As currently described and implemented, the algorithm does not
support CPU topologies involving more than two levels (i.e.,
clusters of clusters are not supported). The algorithm could be
extended by replicating the cluster-level states for the
additional topological levels, and modifying the transition
rules for the intermediate (non-outermost) cluster levels.
Originally created and documented by Dave Martin for Linaro Limited, in
collaboration with Nicolas Pitre and Achin Gupta.
Copyright (C) 2012-2013 Linaro Limited
Distributed under the terms of Version 2 of the GNU General Public
License, as defined in linux/COPYING.
vlocks for Bare-Metal Mutual Exclusion
Voting Locks, or "vlocks" provide a simple low-level mutual exclusion
mechanism, with reasonable but minimal requirements on the memory
These are intended to be used to coordinate critical activity among CPUs
which are otherwise non-coherent, in situations where the hardware
provides no other mechanism to support this and ordinary spinlocks
cannot be used.
vlocks make use of the atomicity provided by the memory system for
writes to a single memory location. To arbitrate, every CPU "votes for
itself", by storing a unique number to a common memory location. The
final value seen in that memory location when all the votes have been
cast identifies the winner.
In order to make sure that the election produces an unambiguous result
in finite time, a CPU will only enter the election in the first place if
no winner has been chosen and the election does not appear to have
started yet.
The easiest way to explain the vlocks algorithm is with some pseudo-code:
int currently_voting[NR_CPUS] = { 0, };
int last_vote = -1; /* no votes yet */
bool vlock_trylock(int this_cpu)
/* signal our desire to vote */
currently_voting[this_cpu] = 1;
if (last_vote != -1) {
/* someone already volunteered himself */
currently_voting[this_cpu] = 0;
return false; /* not ourself */
/* let's suggest ourself */
last_vote = this_cpu;
currently_voting[this_cpu] = 0;
/* then wait until everyone else is done voting */
for_each_cpu(i) {
while (currently_voting[i] != 0)
/* wait */;
/* result */
if (last_vote == this_cpu)
return true; /* we won */
return false;
bool vlock_unlock(void)
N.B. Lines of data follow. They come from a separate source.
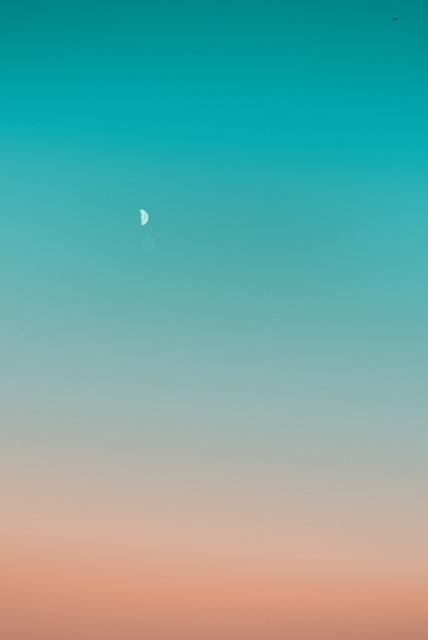
This texture is drawn by a Shadertoy shader. Its source:

```glsl
const int STOPS = 15;

float hash(vec2 p) {
    vec3 q = fract(vec3(p.xyx) * 0.1031);
    q += dot(q, q.yzx + 33.33);
    return fract((q.x + q.y) * q.z);
}

float valueNoise(vec2 p) {
    vec2 cell = floor(p), f = fract(p);
    f = f * f * (3.0 - 2.0 * f);
    return mix(mix(hash(cell), hash(cell + vec2(1, 0)), f.x),
               mix(hash(cell + vec2(0, 1)), hash(cell + vec2(1, 1)), f.x), f.y);
}

float fbm(vec2 p) {
    float sum = 0.0, amplitude = 0.5;
    for (int i = 0; i < 4; i++) {
        sum += amplitude * valueNoise(p);
        p = p * 2.03 + 7.1;
        amplitude *= 0.5;
    }
    return sum;
}

// Soft elliptical falloff around a centre
float glow(vec2 p, vec2 centre, vec2 size) {
    vec2 d = (p - centre) / size;
    return exp(-dot(d, d));
}

// Evenly spaced colours from zenith (0) to horizon (1)
vec3 skyRamp(float depth) {
    vec3 stops[STOPS] = vec3[STOPS](
        vec3(0.00, 0.53, 0.54), vec3(0.00, 0.585, 0.60),
        vec3(0.00, 0.64, 0.665), vec3(0.03, 0.67, 0.695),
        vec3(0.185, 0.675, 0.69), vec3(0.265, 0.675, 0.68),
        vec3(0.345, 0.685, 0.685), vec3(0.44, 0.69, 0.69),
        vec3(0.535, 0.705, 0.70), vec3(0.61, 0.71, 0.695),
        vec3(0.69, 0.70, 0.67), vec3(0.78, 0.70, 0.645),
        vec3(0.85, 0.69, 0.61), vec3(0.87, 0.61, 0.495),
        vec3(0.76, 0.53, 0.45));
    float s = clamp(depth, 0.0, 1.0) * float(STOPS - 1);
    int i = min(int(s), STOPS - 2);
    return mix(stops[i], stops[i + 1], s - float(i));
}

// Tilted bands with gentle bright and dark patches
vec3 sky(vec2 p, float side) {
    float depth = 1.0 - p.y;
    float tilt = smoothstep(0.02, 0.3, depth) * smoothstep(1.0, 0.85, depth);
    float bend = -0.028 * side + 0.012 * side * side * glow(p, vec2(0.33, 0.66), vec2(0.6, 0.2));
    vec3 colour = skyRamp(depth + tilt * bend);
    colour += vec3(0.02, 0.025, 0.03) * glow(p, vec2(0.0, 0.65), vec2(0.16, 0.14));
    colour += vec3(0.01, 0.025, 0.03) * glow(p, vec2(0.67, 0.64), vec2(0.14, 0.12));
    colour -= vec3(0.0, 0.015, 0.018) * glow(p, vec2(0.42, 0.63), vec2(0.16, 0.10));
    float corner = side * side * smoothstep(0.25, 0.0, min(p.y, depth));
    return colour * (1.0 - 0.035 * corner);
}

// Coverage of a half-lit disc, brightest at its right limb
float moonLight(vec2 p, vec2 centre, float radius, float blur) {
    vec2 q = (p - centre) / radius;
    float soft = blur / radius;
    float disc = smoothstep(soft, -soft, length(q) - 1.0);
    float terminator = 0.04 - 0.1 * q.y;
    float lit = smoothstep(-0.12, 0.22, q.x - terminator);
    float maria = smoothstep(0.38, 0.62, fbm(q * 3.0 + 4.0));
    float limb = smoothstep(0.3, 0.95, length(q));
    return disc * lit * mix(0.4 + 0.4 * maria, 0.9, limb * 0.7);
}

// Thin body with one raised wing
float birdShape(vec2 p, vec2 centre, float size, float blur) {
    vec2 q = p - centre;
    q.y -= 0.2 * q.x;
    float body = (length(q / vec2(1.0, 0.3)) - size) * 0.3;
    vec2 w = q - size * vec2(0.2, 0.2);
    float wing = (length(w / vec2(0.6, 0.35)) - size) * 0.35;
    return smoothstep(blur, -blur, min(body, wing));
}

void mainImage(out vec4 fragColor, in vec2 fragCoord) {
    vec2 p = fragCoord / iResolution.y;
    float side = 2.0 * fragCoord.x / iResolution.x - 1.0;
    float blur = 0.8 / iResolution.y;
    vec3 colour = sky(p, side);

    // Moon and its faint reflection
    vec2 moon = vec2(0.2192, 0.6602);
    float light = moonLight(p, moon, 0.0125, blur);
    colour = mix(colour, vec3(0.88, 0.96, 0.95), light);
    float ghost = smoothstep(0.014, 0.009, length(p - vec2(0.232, 0.619)));
    colour += vec3(0.022, 0.012, 0.01) * ghost;

    // Distant bird
    float bird = birdShape(p, vec2(0.6175, 0.9695), 0.0033, blur);
    colour = mix(colour, vec3(0.02, 0.18, 0.20), bird * 0.9);

    // Fine grain
    colour += (hash(floor(p * 512.0)) - 0.5) * 0.008;
    fragColor = vec4(clamp(colour, 0.0, 1.0), 1.0);
}
```
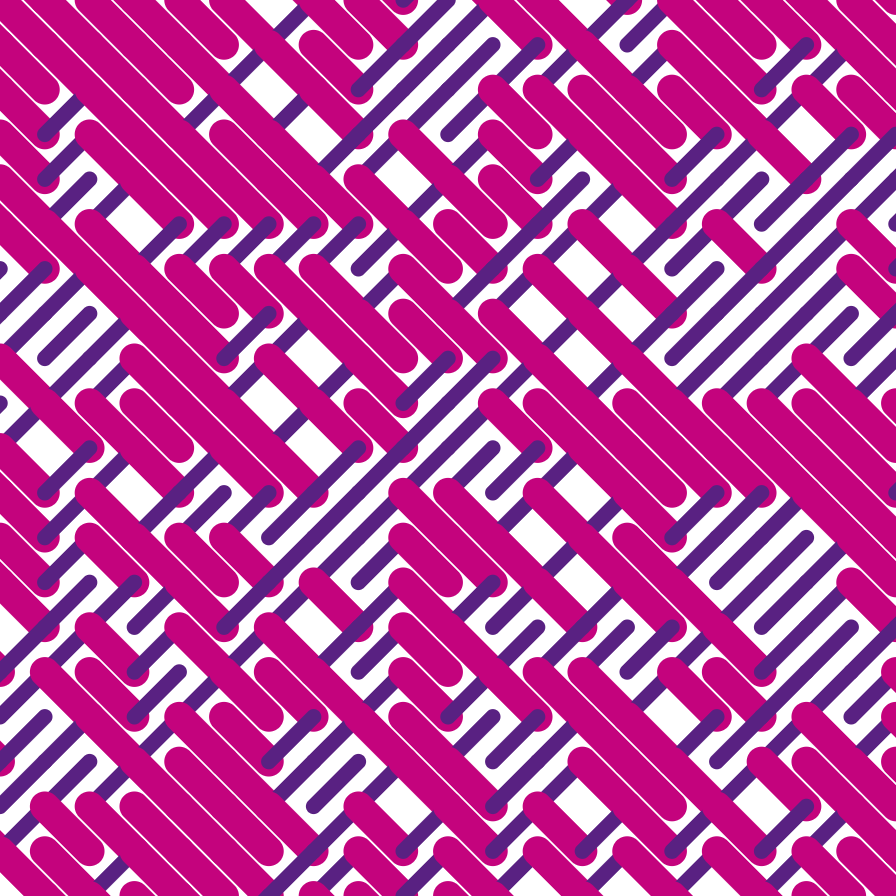
This pattern is drawn by a Shadertoy shader. Its source:

```glsl
// Random diagonal maze: wide magenta and narrow violet round-capped strokes on white.

const vec3 MAGENTA = vec3(0.77, 0.01, 0.49);
const vec3 VIOLET = vec3(0.35, 0.13, 0.51);

// Random value in 0..1 for each grid cell
float cellHash(vec2 cell) {
    uvec2 q = uvec2(ivec2(cell) + 64) * uvec2(1597u, 3571u);
    uint n = (q.x ^ (q.y << 7)) * 74731u;
    n = (n ^ (n >> 15)) * 48271u;
    n = (n ^ (n >> 13)) * 69621u;
    return float((n >> 8) & 65535u) / 65536.0;
}

// Distance to the segment from a to b
float segmentDistance(vec2 p, vec2 a, vec2 b) {
    vec2 ab = b - a;
    float t = clamp(dot(p - a, ab) / dot(ab, ab), 0.0, 1.0);
    return length(p - a - ab * t);
}

void mainImage(out vec4 fragColor, in vec2 fragCoord) {
    float pixel = 20.0 / iResolution.y; // twenty cells per canvas height
    vec2 p = fragCoord * pixel;
    vec2 home = floor(p);
    vec3 color = vec3(1.0);

    // Paint neighbouring cells from top left to bottom right
    for (int y = 1; y >= -1; y--) {
        for (int x = -1; x <= 1; x++) {
            vec2 cell = home + vec2(x, y);
            vec2 local = p - cell;
            bool falling = cellHash(cell) < 0.5;

            float d = falling
                ? segmentDistance(local, vec2(0.0, 1.0), vec2(1.0, 0.0)) - 0.333
                : segmentDistance(local, vec2(0.0), vec2(1.0)) - 0.172;
            float coverage = clamp(0.5 - d / pixel, 0.0, 1.0);
            color = mix(color, falling ? MAGENTA : VIOLET, coverage);
        }
    }
    fragColor = vec4(color, 1.0);
}
```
last_vote = -1;
The currently_voting[] array provides a way for the CPUs to determine
whether an election is in progress, and plays a role analogous to the
"entering" array in Lamport's bakery algorithm [1].
However, once the election has started, the underlying memory system
atomicity is used to pick the winner. This avoids the need for a static
priority rule to act as a tie-breaker, or any counters which could
As long as the last_vote variable is globally visible to all CPUs, it
will contain only one value that won't change once every CPU has cleared
its currently_voting flag.
Features and limitations
* vlocks are not intended to be fair. In the contended case, it is the
_last_ CPU which attempts to get the lock which will be most likely
to win.
vlocks are therefore best suited to situations where it is necessary
to pick a unique winner, but it does not matter which CPU actually
* Like other similar mechanisms, vlocks will not scale well to a large
number of CPUs.
vlocks can be cascaded in a voting hierarchy to permit better scaling
if necessary, as in the following hypothetical example for 4096 CPUs:
/* first level: local election */
my_town = towns[(this_cpu >> 4) & 0xf];
I_won = vlock_trylock(my_town, this_cpu & 0xf);
if (I_won) {
/* we won the town election, let's go for the state */
my_state = states[(this_cpu >> 8) & 0xf];
I_won = vlock_lock(my_state, this_cpu & 0xf));
if (I_won) {
/* and so on */
I_won = vlock_lock(the_whole_country, this_cpu & 0xf];
if (I_won) {
/* ... */
ARM implementation
The current ARM implementation [2] contains some optimisations beyond
the basic algorithm:
* By packing the members of the currently_voting array close together,
we can read the whole array in one transaction (providing the number
of CPUs potentially contending the lock is small enough). This
reduces the number of round-trips required to external memory.
In the ARM implementation, this means that we can use a single load
and comparison:
LDR Rt, [Rn]
CMP Rt, #0